Wilfrid Laurier University will hang 50 flags at its Brantford campus Wednesday to celebrate diversity and to mark the opening of its Hall of Nations.

The flags, representing the countries and nations that students identify with, will be hung in the Davis Fuels Walkway.

I think it brings such an important message to the community that this is who is represented on our campus.- Adam Lawrence

The idea for the flags came during a visit to another school in the United States, according to Adam Lawrence, dean of students.

"We had walked into this huge room and it was just breathtaking," he said. "They had all these flags around this room representing the country of origin of their student body."

The idea stuck with Lawrence and he brought it back to Canada, originally introducing it at Laurier's Waterloo campus, where the idea took off among several student focus groups.

The idea then made its way to Laurier's Brantford campus, where domestic and international students also showed interest.

"[They] were so passionate about it and it was really something students wanted to see on the campus," he said. "I think it brings such an important message to the community that this is who is represented on our campus."

Getting the flags

Lawrence said the university was able to get a list of origin countries in November, when the final number of enrolled students came in.

The university also wanted to represent the different First Nations in flags, so it collaborated with the Aboriginal office to make sure it had correct representation for students who identified as First Nation, Inuit or Metis.

It was initially suggested that the flags would change every year to represent the country of origin of the current student body; however, the student population didn't think this would be necessary.

"We have had a lot of conversation with students who are somewhat sad when they graduate their flag will leave," Lawrence said. "Maybe once a flag is up, it should always stay up."

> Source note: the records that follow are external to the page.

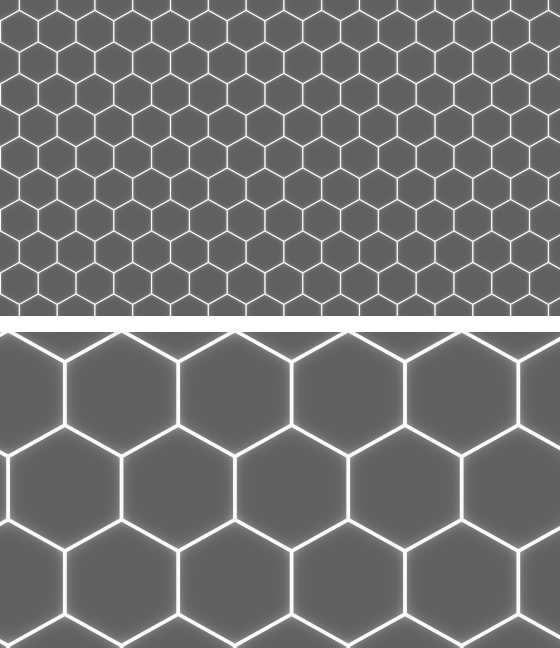
Top: the whole. Bottom: its middle third, enlarged.
Reproduce this pattern procedurally as a WebGL 2 fragment shader.

```glsl
#version 300 es
precision highp float;
// Honeycomb of thin white lines on flat grey, each line with a faint halo.
// Two offset rectangular lattices give the nearest cell centre; the distances
// to the three pairs of cell sides then drive both the line and the glow.

uniform vec2 u_resolution;
out vec4 fragColor;

// Offset from the nearest hexagon centre, for cells one unit wide
vec2 hexOffset(vec2 p) {
    vec2 period = vec2(1.0, sqrt(3.0));
    vec2 a = p - period * floor(p / period + 0.5);
    vec2 b = p - period * (floor(p / period) + 0.5);
    return dot(a, a) < dot(b, b) ? a : b;
}

void main() {
    // Canvas heights, with cells slightly flattened vertically
    vec2 uv = gl_FragCoord.xy / u_resolution.y;
    float cellWidth = 0.1196;
    vec2 cell = hexOffset((uv - vec2(0.0611, 0.502)) / (cellWidth * vec2(1.0, 0.9627)));

    // Nearest side and summed halo, which builds up in the corners
    float edge = 1.0;
    float glow = 0.0;
    for (int i = 0; i < 3; i++) {
        float angle = float(i) * radians(60.0);
        float side = cellWidth * (0.5 - abs(dot(cell, vec2(cos(angle), sin(angle)))));
        edge = min(edge, side);
        glow += 0.17 * exp(-max(side, 0.0) / 0.0046);
    }

    // Crisp line over the glowing background
    float soft = 0.6 / u_resolution.y;
    float line = 1.0 - smoothstep(0.0020 - soft, 0.0020 + soft, edge);
    float shade = mix(0.377 + glow, 0.98, line);
    fragColor = vec4(vec3(shade), 1.0);
}
```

He said organizers are also considering including flags of origin for faculty and staff in the future.

With files from the CBC's Jackie Sharkey